Arwen's death would be a side effect of Sauron obtaining the Ring, not a direct result of it. If Sauron gets the Ring, everyone is screwed, especially the Elves, because Sauron has a serious hate-boner for Elves. This is never explained in the movies.
Elves in Middle-earth are tragic figures, because they are doomed to grow weary of the world and filled with the accumulated sorrow of thousands of years seeing other creatures live, suffer, and die. Eventually, every Elf will be unable to bear any more heartache, and will depart Middle-earth, sailing to the Undying Lands.
When they were younger, Elrond and his brother Elros, both of whom were half Elf and half human, were given a choice between living as mortal men or living as immortal Elves. Elros chose to be a man and Elrond chose to be an Elf. Thus, Elrond would live forever, but would eventually grow weary and depart to the Undying Lands, never to return.
In the appendices to The Return of the King, we are told that:

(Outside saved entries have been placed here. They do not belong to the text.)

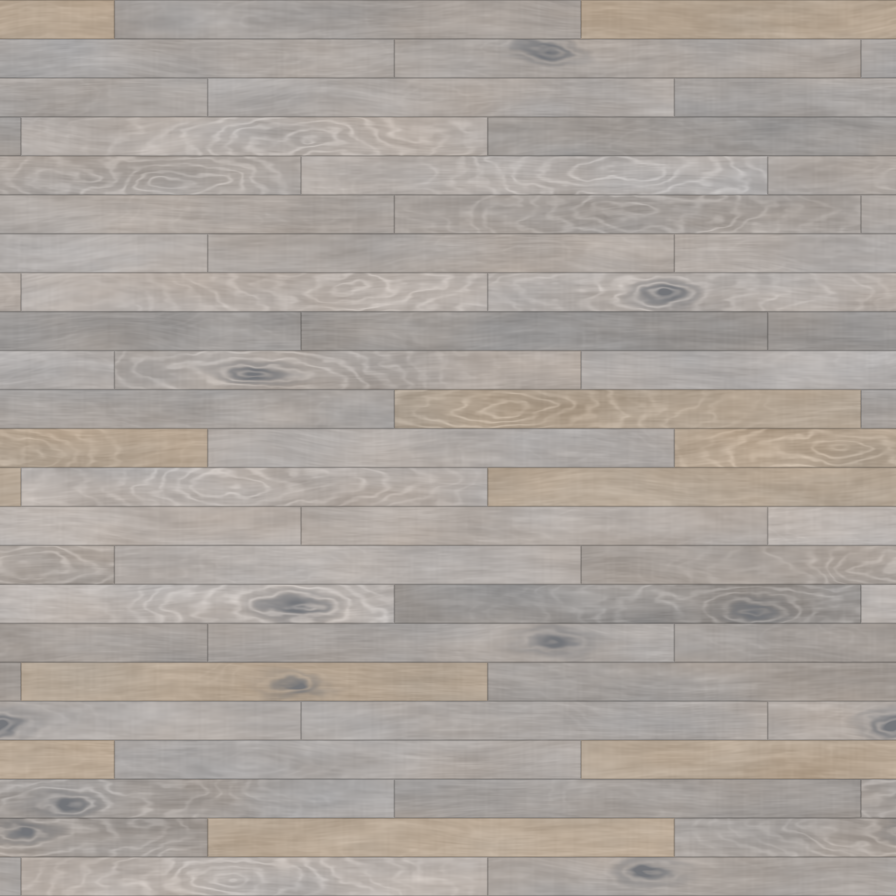
Reproduce this texture procedurally as a Shadertoy shader.

```glsl
#define ROWS 23.0
#define PLANK_LENGTH 0.5208
#define FIRST_JOINT 0.4401
#define ROW_SHIFT 0.2083
#define SEAM_WIDTH 0.0016
#define SEAM_STRENGTH 0.22
#define GRAIN_STRENGTH 0.085
#define FIGURE_STRENGTH 0.085
#define FIGURED_SHARE 0.32
#define KNOT_SHARE 0.16
#define TAN_SHARE 0.13

const vec3 DARK_GREY = vec3(0.545, 0.527, 0.512);
const vec3 PALE_GREY = vec3(0.732, 0.704, 0.684);
const vec3 TAN_OAK = vec3(0.705, 0.645, 0.575);
const vec3 KNOT_BLUE = vec3(0.43, 0.44, 0.46);

float hash(vec2 p) {
    vec3 q = fract(p.xyx * 0.1031);
    q += dot(q, q.yzx + 33.33);
    return fract((q.x + q.y) * q.z);
}

float noise(vec2 p) {
    vec2 cell = floor(p), f = fract(p);
    f = f * f * (3.0 - 2.0 * f);
    float low = mix(hash(cell), hash(cell + vec2(1, 0)), f.x);
    float high = mix(hash(cell + vec2(0, 1)), hash(cell + vec2(1, 1)), f.x);
    return mix(low, high, f.y);
}

float fbm(vec2 p) {
    float sum = 0.0, gain = 0.5;
    for (int i = 0; i < 4; i++) {
        sum += gain * noise(p);
        p = p * 2.03 + 17.3;
        gain *= 0.5;
    }
    return sum / 0.9375;
}

// One plank; p is measured in row heights, with x along the grain
vec3 plank(vec2 p, vec2 id) {
    float toneHash = hash(id + 3.1);
    float figureHash = hash(id + 11.7);
    float knotHash = hash(id + 23.9);
    float tanHash = hash(id + 37.3);
    vec2 q = p + 60.0 * vec2(hash(id + 51.1), hash(id + 67.7));

    // Stain: one tone per plank, with cloudy warm and cool drift
    float tone = 0.15 + 0.85 * pow(toneHash, 0.7);
    vec3 color = mix(DARK_GREY, PALE_GREY, tone);
    color = mix(color, TAN_OAK, 0.85 * step(1.0 - TAN_SHARE, tanHash));
    float cloud = fbm(q * vec2(0.45, 1.1)) - 0.5;
    float warmth = fbm(q * vec2(0.3, 0.7) + 40.0) - 0.5 + 0.35 * (tanHash - 0.5);
    color += 0.11 * cloud + warmth * vec3(0.035, 0.0, -0.035);

    // Straight grain, pores and faint saw marks
    float bend = 0.5 * noise(q * vec2(0.35, 0.8));
    vec2 g = vec2(q.x, q.y + bend);
    float streaks = fbm(g * vec2(0.7, 7.0)) - 0.5;
    float pores = noise(g * vec2(3.0, 22.0)) - 0.5;
    float saw = noise(q * vec2(14.0, 1.5)) - 0.5;
    color += GRAIN_STRENGTH * (streaks + 0.4 * pores + 0.16 * saw);

    // Limed growth rings sweeping around a centre
    float plankRows = PLANK_LENGTH * ROWS;
    vec2 centre = vec2(mix(0.2, 0.8, hash(id + 71.3)) * plankRows,
                       mix(0.25, 0.75, hash(id + 83.9)));
    vec2 d = p - centre;
    float warp = fbm(q * vec2(0.6, 1.4)) - 0.5;
    float rings = length(d * vec2(0.3, 1.0)) + 0.9 * warp;
    float ringWave = 0.5 + 0.5 * sin(rings * 27.0 + 3.0 * noise(q * vec2(1.5, 4.0)));
    float figured = mix(0.2, 1.0, step(1.0 - FIGURED_SHARE, figureHash));
    float reach = exp(-0.035 * d.x * d.x);
    float broken = smoothstep(0.2, 0.7, fbm(q * vec2(1.2, 5.0)));
    float lime = pow(ringWave, 2.5) - 0.35;
    color += FIGURE_STRENGTH * figured * reach * lime * mix(0.4, 1.2, broken);

    // Smoky knot with a tight eye
    float hasKnot = step(1.0 - KNOT_SHARE, knotHash);
    float knotRadius = length(d * vec2(0.5, 1.3)) + 0.7 * warp;
    float smoke = 1.0 - smoothstep(0.0, 0.75, knotRadius);
    float eye = 1.0 - smoothstep(0.05, 0.25, length(d * vec2(0.6, 1.0)) + 0.25 * warp);
    float stain = smoke * mix(0.8, 0.25, ringWave) + 0.3 * eye;
    return mix(color, KNOT_BLUE, hasKnot * clamp(stain, 0.0, 0.9));
}

// Two planks per row, wrapping at the sides
vec3 woodFloor(vec2 uv) {
    float y = (1.0 - uv.y) * ROWS;
    float row = floor(y), across = fract(y);

    // Joints step back each row; the top five rows lead by one step
    float stepIndex = row + (row < 5.0 ? 4.0 : 0.0);
    float joint = mod(FIRST_JOINT - ROW_SHIFT * mod(stepIndex, 5.0), PLANK_LENGTH);
    float u = fract(uv.x - joint);
    float second = step(PLANK_LENGTH, u);
    float along = u - second * PLANK_LENGTH;
    float extent = mix(PLANK_LENGTH, 1.0 - PLANK_LENGTH, second);

    vec3 color = plank(vec2(along * ROWS, across), vec2(row, second * 29.0));
    float rowEdge = min(across, 1.0 - across) / ROWS;
    float endEdge = min(along, extent - along);
    float seam = 1.0 - smoothstep(0.0, SEAM_WIDTH, min(rowEdge, endEdge));
    return color * (1.0 - SEAM_STRENGTH * seam);
}

void mainImage(out vec4 fragColor, in vec2 fragCoord) {
    // Four samples per pixel smooth the seams and fine grain
    vec3 color = vec3(0.0);
    for (int i = 0; i < 4; i++) {
        vec2 offset = vec2(i % 2, i / 2) * 0.5 - 0.25;
        color += woodFloor((fragCoord + offset) / iResolution.xy);
    }
    fragColor = vec4(color * 0.25, 1.0);
}
```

... To the children of Elrond a choice was also appointed: to [eventually] pass with him from the circles of the world; or if they remained to become mortal and die in Middle-earth. For Elrond, therefore, all chances of the War of the Ring were fraught with sorrow.
-The Return of the King, Appendix A: "The Numenorean Kings"
Aragorn is a man, so he can't go to the Undying Lands, plus he has king stuff to do, so even if he was allowed to go there, he wouldn't be able to. Thus, because of the "choice" all Elrond's children must make, Arwen has to choose between going with her father to the Undying Lands and living there forever, but leaving behind the man she loves; or staying with Aragorn after her father departs, but becoming mortal.
So it isn't that the Ring is killing her, nor is it that loving Aragorn automatically entails dying. It is simply that staying in Middle-earth means she has to become mortal.
Things get even more complicated by the fact that the Elves have maintained their power through the 3 Rings they possess. As long as Sauron didn't have the One Ring, the Elves could use their Rings with no risk attached. But if Sauron regains the One Ring, the 3 Rings are no longer safe to use; if the One Ring is destroyed, the 3 Rings will become just as useless as regular rings. So no matter what happens to the One Ring, the Elves have to leave Middle-earth. This includes Elrond, of course.
So Arwen is dying because she has chosen to remain in Middle-earth after her father departs. It is less clear why she is literally about to die - in the books, she isn't dying now, she has just decided that at some point in the future she will die. In the movies, she is in the process of becoming dead.
The only way I can make sense of the events in the movies is that Arwen is choosing to die immediately to guilt trip her dad into reforging the Shards of Narsil so Aragorn can become king. Once he does so, she's all like "OMG I GOT BETTER!".
In the books, Elrond doesn't need to be coerced into reforging Narsil - there, unlike the movies, Elrond has always supported Aragorn's journey towards kingship, and Aragorn has always intended to become king. Jackson changed Aragorn a bit- in the movies, Aragorn is "The Reluctant Hero", and has to be pushed and cajoled into doing what he was destined to do. Elrond is a bit annoyed by this, and at one point says something like "Aragorn turned away from that path long ago, he only wants to be a Ranger now".
So in the books, Narsil is remade before the Fellowship departs from Rivendell, but in the movies, Narsil isn't reforged until the middle of the third film. In the books, Elrond told Aragorn he couldn't marry Arwen until he was king, because Elrond didn't want Aragorn to become distracted from his main task of claiming the throne.
In the movies, Arwen actively chooses to die because it will force her dad to reforge Narsil so Aragorn can become the king, and then Elrond finds Aragorn and says "Get off your ass and become the king or Arwen will die". So really, deciding to die was Arwen's way of making sure her dad and her boyfriend did what they had to do.
The line about "Arwen's fate is now tied to the fate of the Ring" makes more sense in this light. Arwen will stay in Middle-earth no matter what, and if Sauron gets the Ring, everyone in Middle-earth, including Arwen, will be boned. If the Ring is destroyed, she'll stay with Aragorn, and die at some unknown time in the future.